THE PROBLEM: Using the records below, give again exactly the lines from the line that contains "--hair: #5c3620;" through the line that contains "--wood-dark: #4f2810;", both ends included, and only those.

SUPPLIED DATA:
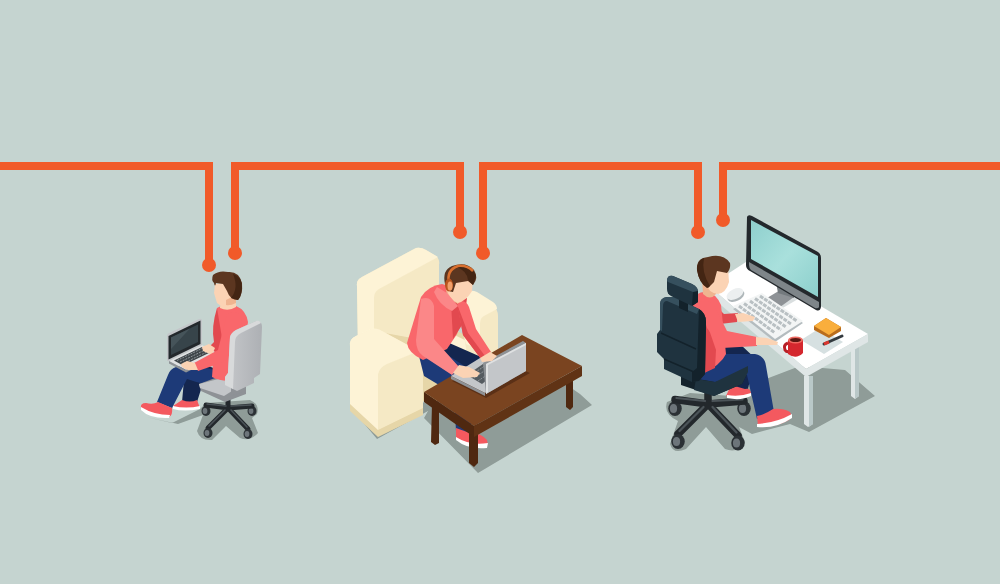
<!DOCTYPE html>
<html lang="en">
<head>
<meta charset="utf-8">
<title>Connected remote workers</title>
<style>
:root {
  --ground: #c5d4d0;
  --shadow: #8f9c98;
  --line: #f15a29;
  --shirt: #f9676b;
  --shirt-dark: #e2494f;
  --shirt-light: #fb8788;
  --skin: #fbd3b4;
  --skin-dark: #efb490;
  --hair: #5c3620;
  --hair-dark: #432513;
  --jeans: #1d3a78;
  --jeans-dark: #14264f;
  --shoe: #f4595f;
  --cream: #fdf3d6;
  --cream-mid: #f5e9c5;
  --cream-dark: #e6d6a8;
  --wood: #7a4420;
  --wood-mid: #603315;
  --wood-dark: #4f2810;
  --steel: #c3c6c9;
  --steel-light: #dfe1e2;
  --steel-dark: #8e9296;
  --ink: #23282c;
  --navy: #1f333f;
  --navy-light: #36505e;
  --navy-dark: #13222b;
  --white: #ffffff;
  --desk-side: #dfe6e6;
}
html, body { margin: 0; height: 100%; overflow: hidden; background: var(--ground); }
.scene { display: block; width: 1000px; height: 584px; }
.connector path { fill: none; stroke: var(--line); stroke-width: 8; }
.connector circle { fill: var(--line); }
.shadow { fill: var(--shadow); }
.shirt { fill: var(--shirt); } .shirt-dark { fill: var(--shirt-dark); } .shirt-light { fill: var(--shirt-light); }
.skin { fill: var(--skin); } .skin-dark { fill: var(--skin-dark); }
.hair { fill: var(--hair); } .hair-dark { fill: var(--hair-dark); }
.jeans { fill: var(--jeans); } .jeans-dark { fill: var(--jeans-dark); }
.shoe { fill: var(--shoe); } .sole { fill: var(--white); }
.cream { fill: var(--cream); } .cream-mid { fill: var(--cream-mid); } .cream-dark { fill: var(--cream-dark); }
.wood { fill: var(--wood); } .wood-mid { fill: var(--wood-mid); } .wood-dark { fill: var(--wood-dark); }
.steel { fill: var(--steel); } .steel-light { fill: var(--steel-light); } .steel-dark { fill: var(--steel-dark); }
.ink { fill: var(--ink); }
.navy { fill: var(--navy); } .navy-light { fill: var(--navy-light); } .navy-dark { fill: var(--navy-dark); }
.white { fill: var(--white); } .desk-side { fill: var(--desk-side); }
.base-arm { fill: none; stroke: var(--ink); stroke-width: 5; stroke-linecap: round; }
.base-shine { fill: none; stroke: #4b5358; stroke-width: 1.5; stroke-linecap: round; }
.laptop-keys { fill: none; stroke: #8d9499; stroke-width: 1; stroke-dasharray: 2 1; }
.desk-keys { fill: none; stroke: #b9c0c3; stroke-width: 3; stroke-dasharray: 4 1; }
</style>
</head>
<body>
<svg class="scene" viewBox="0 0 1000 584" role="img" aria-label="Three people working on computers in different places, joined by an orange line">
  <defs>
    <linearGradient id="screen-glow" x1="0" y1="0" x2="1" y2="1">
      <stop offset="0" stop-color="#8ecfcd"/><stop offset=".5" stop-color="#a9e0dc"/><stop offset="1" stop-color="#8ccfcc"/>
    </linearGradient>
    <linearGradient id="back-shade" x1="0" y1="0" x2="1" y2="0">
      <stop offset="0" stop-color="#c6c8cb"/><stop offset="1" stop-color="#adb0b4"/>
    </linearGradient>
    <g id="caster">
      <ellipse rx="4.5" ry="5" fill="#2b3135"/><ellipse cx="-1" rx="2.4" ry="3" fill="#6d757a"/>
    </g>
    <g id="chair-base">
      <use href="#caster" x="-22" y="1"/><use href="#caster" x="24" y="1"/>
      <path class="base-arm" d="M0-2-22-5M0-2 24-4M0-2-20 18M0-2 20 19M0-2V-16"/>
      <path class="base-shine" d="M-2-4-21-6M3-4 23-5M-3 0-19 16M3 0 19 17"/>
      <use href="#caster" x="-20" y="23"/><use href="#caster" x="20" y="24"/>
    </g>
  </defs>

  <rect width="1000" height="584" fill="var(--ground)"/>

  <g class="connector">
    <path d="M0 166H209V264M235 253V166H460V232M483 253V166H698V232M723 219V166H1000"/>
    <circle cx="209" cy="265" r="7"/><circle cx="235" cy="253" r="7"/>
    <circle cx="460" cy="232" r="7"/><circle cx="483" cy="253" r="7"/>
    <circle cx="698" cy="232" r="7"/><circle cx="723" cy="220" r="7"/>
  </g>

  <g id="office-chair-worker">
    <path class="shadow" d="M146 417 172 423 200 409 206 403 250 400Q260 404 257 414L252 418 258 433Q250 442 240 438L226 426 212 440Q200 441 197 431L203 415 178 424Z"/>
    <use href="#chair-base" x="228" y="410"/>
    <!-- far leg -->
    <path class="jeans-dark" d="M182 366 200 362 222 372 203 383 197 402H182L184 380Z"/>
    <path class="shoe" d="M182 400Q190 403 197 400L200 408Q192 410 177 409L173 406Z"/>
    <path class="sole" d="M173 406Q186 409 200 406V409Q184 412 173 409Z"/>
    <!-- near leg -->
    <path class="jeans" d="M176 367Q188 363 202 367L228 373 226 386Q206 386 187 379L172 408 157 402 168 375Q170 369 176 367Z"/>
    <path class="shoe" d="M158 402 172 408Q173 415 169 417Q152 417 141 408Q140 403 146 403Q153 405 158 402Z"/>
    <path class="sole" d="M141 407Q154 415 170 415L169 418Q150 419 141 410Z"/>
    <!-- seat -->
    <path class="steel-dark" d="M199 384 226 374 246 385V394L225 402 201 391Z"/>
    <path class="steel" d="M199 384 226 377 240 386 224 396 200 388Z"/>
    <!-- torso -->
    <path class="shirt" d="M217 308Q224 304 236 306Q246 310 248 322L240 378Q226 384 212 377L214 350Z"/>
    <path class="skin" d="M221 295 236 293V307Q228 312 220 308Z"/>
    <!-- head -->
    <path class="skin" d="M215 284 236 282Q239 296 231 303Q222 308 217 303L214 293Z"/>
    <path class="skin-dark" d="M226 300 236 295V303Q230 306 226 305Z"/>
    <path class="hair" d="M213 275Q219 270 228 272Q239 271 242 283Q243 295 238 300Q230 300 227 291L223 284 216 283Q215 288 214 283Q211 280 213 275Z"/>
    <path class="hair-dark" d="M233 274Q242 276 242 288Q241 297 238 300L231 298Q239 288 233 274Z"/>
    <!-- far arm -->
    <path class="shirt-dark" d="M217 308Q211 327 214 342L209 347 213 356 224 350Z"/>
    <!-- laptop: keyboard deck hinged to the open lid -->
    <g id="lap-laptop">
      <path class="steel-light" d="M169 361 202 345 219 354 186 370Z"/>
      <path class="steel-dark" d="M169 361 186 370 219 354V356L186 372.5 169 363.5Z"/>
      <path d="M174 360.5 202 347 211 352 183 365.5Z" fill="#3f464a"/>
      <path class="laptop-keys" d="M177 360.5 203 348M180 362 206 349.5M183 363.5 209 351"/>
      <path class="steel" d="M167 336Q167 334 169 333L199 319Q202 318 202 321V345L169 361Q167 362 167 360Z"/>
      <path class="ink" d="M168.5 336 200.5 320.5V344L168.5 359.5Z"/>
      <path d="M171 337.5 198 324.5V342L171 355Z" fill="#37444a"/>
      <path d="M171 337.5 190 328.5 171 349Z" fill="#46545a"/>
    </g>
    <!-- hands and near arm -->
    <path class="skin" d="M202 347 209 344 215 348 212 355 203 351Z"/>
    <path class="shirt" d="M227 314Q237 308 242 318L238 348Q234 359 218 364L198 371 194 363 218 350Z"/>
    <path class="skin" d="M195 363 198 370 188 370Q181 368 181 364L187 361Z"/>
    <!-- chair back -->
    <path class="steel-dark" d="M231 380H242V392L231 396Z"/>
    <path fill="url(#back-shade)" d="M230 337Q231 333 236 330L256 321Q262 320 262 327L260 374 254 378V383L237 391 225 385V377L228 373Z"/>
    <path d="M230 337Q231 333 236 330L256 321Q260 320 261 323L241 333Q235 336 235 342L233 389 225 385V377L228 373Z" fill="#d8dadb"/>
  </g>

  <g id="armchair-worker">
    <path class="shadow" d="M351 408 377 439 428 411 424 418 478 473 592 405 580 394 548 372 430 402Z"/>
    <!-- armchair back and seat -->
    <path class="cream-mid" d="M357 286Q356 280 362 277L416 248Q421 247 426 250L436 256Q440 259 439 265V358L375 378 358 350Z"/>
    <path class="cream" d="M357 286Q356 280 362 277L416 248Q421 247 426 250L438 257 379 289Q374 292 374 298V350H358Z"/>
    <path class="cream-dark" d="M374 331 412 338V352L400 350 374 337Z"/>
    <path class="cream-dark" d="M405 352 455 330 492 348V372L430 405 414 396Z"/>
    <path class="cream" d="M404 353 448 332 484 349 432 378Z"/>
    <!-- far armrest -->
    <path class="cream-mid" d="M458 300 474 293 492 305Q498 309 498 316V352L468 360Z"/>
    <path class="cream" d="M455 298 469 291Q473 290 477 292L493 302Q497 305 497 309L484 316Q480 318 480 324V350L466 344Z"/>
    <!-- near armrest -->
    <path class="cream" d="M350 346Q349 339 356 336L371 329Q376 328 380 330L418 351 423 367V412L378 434 350 408Z"/>
    <path class="cream-mid" d="M378 374Q378 366 385 362L414 350Q423 353 423 363V412L378 434Z"/>
    <path class="cream" d="M350 346Q349 339 356 336L371 329Q376 328 380 330L419 351 387 364Q380 367 378 374Z"/>
    <path class="cream-dark" d="M350 404 378 430V437L350 411ZM378 430 423 408V415L378 437Z"/>
    <!-- legs -->
    <path class="jeans-dark" d="M424 349 447 342 488 360 489 386 470 382 450 370Z"/>
    <path class="jeans" d="M418 352 440 350 475 373 470 437 456 431 454 394 424 376Z"/>
    <path class="shoe" d="M456 428 470 433Q480 432 487 440Q489 446 483 448Q469 447 456 438Z"/>
    <path class="sole" d="M456 437Q470 446 488 443L487 448Q468 450 456 440Z"/>
    <!-- torso -->
    <path class="shirt" d="M421 297Q428 286 442 284L458 289Q467 295 466 310L457 334 447 349 423 360Q408 353 407 343Z"/>
    <path class="shirt-dark" d="M451 302 467 298 464 322 453 339Z"/>
    <path class="shirt" d="M457 302Q466 299 469 307L476 329 491 352 481 359 463 335Z"/>
    <path class="shirt-dark" d="M457 304 463 335 481 359 485 356 468 333Z"/>
    <!-- head -->
    <path class="skin-dark" d="M446 288 462 289 458 304 447 298Z"/>
    <path class="skin" d="M450 274 473 279 472 291Q466 301 458 303Q449 300 447 289Z"/>
    <path class="hair" d="M445 284Q442 270 452 266Q466 261 474 270Q479 278 473 285L468 281 456 283 453 292Q447 292 445 284Z"/>
    <path class="hair-dark" d="M457 267Q472 264 476 276L473 285 468 280Q467 271 457 267Z"/>
    <path d="M449 284Q446 270 458 266Q467 265 473 271" fill="none" stroke="#d9702f" stroke-width="2.5"/>
    <ellipse cx="449" cy="285" rx="4" ry="6.5" fill="#b9551f"/><ellipse cx="450" cy="286" rx="2.5" ry="4.5" fill="#f0a06a"/>
    <path class="shirt-light" d="M437 287 447 293 458 306 452 311Q439 305 434 292Z"/>
    <!-- table -->
    <path class="wood-dark" d="M432 404H439V443L435 445 431 442ZM566 382 573 377V407L570 410 566 407ZM469 428 478 424V463L474 467 469 463Z"/>
    <path class="wood" d="M424 392 522 335 582 366 474 426Z"/>
    <path class="wood-dark" d="M424 392 474 426V437L424 402Z"/>
    <path class="wood-mid" d="M474 426 582 366V376L474 437Z"/>
    <!-- laptop -->
    <path d="M452 381 486 398 530 373 500 360Z" fill="#5b3016"/>
    <path class="steel" d="M451 376 480 358 513 375 485 393Z"/>
    <path class="steel-dark" d="M451 376 485 393V396L451 379Z"/>
    <path d="M467 375 483 364 498 371 482 384Z" fill="#555b60"/>
    <path class="laptop-keys" d="M470 376 486 365M474 378 490 367M478 381 494 370"/>
    <path class="steel-dark" d="M483 363 523 341 526 343V371L486 394Z"/>
    <path class="steel" d="M486 364 526 343V371L486 394Z"/>
    <path class="steel-light" d="M486 364 526 343V345L488 365V392L486 394Z"/>
    <!-- near arm and hands -->
    <path class="shirt-light" d="M421 299Q431 295 434 306L434 339 459 367 452 375 423 356Q416 351 416 340Z"/>
    <path class="skin" d="M453 373 459 365 469 367 480 373 477 377 463 378Z"/>
    <path class="skin" d="M480 358 490 352 497 356 492 361 482 362Z"/>
  </g>

  <g id="desk-worker">
    <path class="shadow" d="M667 402 690 393 732 396 750 385 800 366 845 370 875 396 809 432 790 424 752 434 739 427 745 442Q738 454 725 449L706 427 686 449Q673 455 670 444L678 421Q663 414 667 402Z"/>
    <!-- desk -->
    <path class="desk-side" d="M851 348 859 344V396L855 399 851 396ZM804 376H813V424L808 427 804 424Z"/>
    <path d="M809 376H813V424L809 427ZM855 348 859 344V396L855 399Z" fill="#b9c8c8"/>
    <path class="white" d="M709 286 746 262 868 334 806 369Z"/>
    <path class="desk-side" d="M709 286 806 369V377L709 295ZM806 369 868 334V342L806 377Z"/>
    <!-- monitor -->
    <path d="M766 299 790 287 805 295 781 309Z" fill="#d9dedf"/>
    <path class="steel-dark" d="M767 298 782 289 794 297 780 307Z"/>
    <path d="M776 282 794 290V298L778 293Z" fill="#747a7e"/>
    <path class="ink" d="M747 217Q748 214 752 216L818 252Q821 254 821 258V307Q820 312 816 310L750 271Q746 269 746 265Z"/>
    <path fill="url(#screen-glow)" d="M751 220 818 256V297L751 259Z"/>
    <path d="M749 262 819 302V307Q818 309 815 308L751 270Q749 268 749 265Z" fill="#7e8589"/>
    <!-- keyboard and mouse -->
    <path d="M733 309 762 295 803 323 775 342Z" fill="#b4bcbf"/>
    <path d="M733 306 762 293 803 321 775 339Z" fill="#f3f5f5"/>
    <path class="desk-keys" d="M739 306 775 333M744 303.5 781 330M750 301 786 327M755 298.5 791 324M760 296 797 321"/>
    <ellipse cx="736" cy="296" rx="9" ry="5" transform="rotate(-25 736 296)" fill="#aeb6b9"/>
    <ellipse cx="735" cy="294" rx="9" ry="5" transform="rotate(-25 735 294)" fill="#eceff0"/>
    <!-- papers, notebook, pen -->
    <path d="M801 340 820 328 843 342 824 354Z" fill="#d6e0e1"/>
    <path d="M814 326 826 318 841 327V331L829 338 814 330Z" fill="#b96d1d"/>
    <path d="M814 326 826 318 841 327 829 335Z" fill="#f9ae3c"/>
    <path d="M824 344 842 336" stroke="#333a3f" stroke-width="3" stroke-linecap="round"/>
    <path d="M824 344 829 342" stroke="#d9362f" stroke-width="3"/>
    <!-- mug -->
    <path d="M788 343Q783 345 785 350Q787 353 791 351" fill="none" stroke="#b81f26" stroke-width="3"/>
    <path d="M788 340H803V353Q796 360 788 354Z" fill="#d4272e"/>
    <ellipse cx="795.5" cy="340" rx="7.5" ry="3.5" fill="#ee6a62"/><ellipse cx="795.5" cy="340" rx="5.5" ry="2" fill="#5a1712"/>
    <!-- chair base -->
    <use href="#chair-base" transform="translate(708 407) scale(1.5)"/>
    <!-- far leg -->
    <path class="jeans-dark" d="M713 346 741 345 757 360 747 391 731 386 733 369Z"/>
    <path class="shoe" d="M731 385 745 389Q751 388 751 394L744 398Q733 398 726 396Z"/>
    <path class="sole" d="M727 395Q740 397 751 393V396Q741 401 727 398Z"/>
    <!-- seat and near leg -->
    <path class="navy-dark" d="M681 377 715 367 748 363V372L742 384 714 396 681 385Z"/>
    <path class="jeans" d="M698 365 725 354 755 354Q765 356 766 366L774 412 757 419 747 375 715 382 698 379Z"/>
    <path class="shoe" d="M757 416Q764 415 773 409Q783 408 790 412Q793 416 789 420Q775 428 758 426Z"/>
    <path class="sole" d="M757 424Q776 423 792 414V418Q776 429 757 427Z"/>
    <path class="navy" d="M696 379 715 382 748 366V372L742 384 714 396 694 390Z"/>
    <!-- far arm -->
    <path class="shirt-dark" d="M718 308 724 314 738 313 737 322 720 324Z"/>
    <path class="skin" d="M735 314 743 313 755 317 753 321 738 322Z"/>
    <!-- torso -->
    <path class="shirt" d="M692 301Q697 291 706 292Q716 293 721 305L726 354Q721 365 702 374L690 350Z"/>
    <path class="shirt-dark" d="M690 305 703 312 716 350 715 368 702 374 690 350Z"/>
    <path class="shirt" d="M699 302Q710 297 716 309L727 331 757 337 757 346 722 348 707 328Z"/>
    <path class="skin" d="M756 337 767 338 778 342 777 345 765 345 756 345Z"/>
    <!-- head -->
    <path class="skin-dark" d="M702 277 720 282 716 294Q710 301 703 294Z"/>
    <path class="skin" d="M707 268 728 268 729 282Q726 293 718 294Q708 293 706 283Z"/>
    <path class="hair" d="M697 270Q696 258 708 257Q723 253 730 263Q731 269 727 273L717 271 714 282 708 288Q699 283 697 270Z"/>
    <path class="hair-dark" d="M697 270Q697 260 704 258Q701 272 710 286L707 288Q699 283 697 270Z"/>
    <!-- chair back, then headrest in front -->
    <path class="navy" d="M660 304Q660 298 667 297L674 297 699 309Q706 313 706 322L705 374 699 381 692 382 664 369V359L657 352V334L660 330Z"/>
    <path class="navy-dark" d="M699 309Q706 313 706 322L705 374 699 381 692 382V372L697 368Z"/>
    <path class="navy-light" d="M660 304Q660 298 667 297L674 297 699 309 697 314 667 301Q663 301 663 306L662 331 660 330Z"/>
    <path d="M661 333 696 349M664 359 694 372" fill="none" stroke="#13222b" stroke-width="1.5"/>
    <path class="navy-dark" d="M679 298 688 302V312L679 308Z"/>
    <path class="navy" d="M667 281Q667 275 673 276L692 284Q698 287 698 293V302L692 306 671 296Q667 294 667 289Z"/>
    <path class="navy-dark" d="M693 291 698 290V302L692 306Z"/>
    <path class="navy-light" d="M667 281Q667 275 673 276L692 284Q698 287 698 291L693 292 668 282Z"/>
  </g>
</svg>
</body>
</html>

ANSWER SPACE:
  --hair: #5c3620;
  --hair-dark: #432513;
  --jeans: #1d3a78;
  --jeans-dark: #14264f;
  --shoe: #f4595f;
  --cream: #fdf3d6;
  --cream-mid: #f5e9c5;
  --cream-dark: #e6d6a8;
  --wood: #7a4420;
  --wood-mid: #603315;
  --wood-dark: #4f2810;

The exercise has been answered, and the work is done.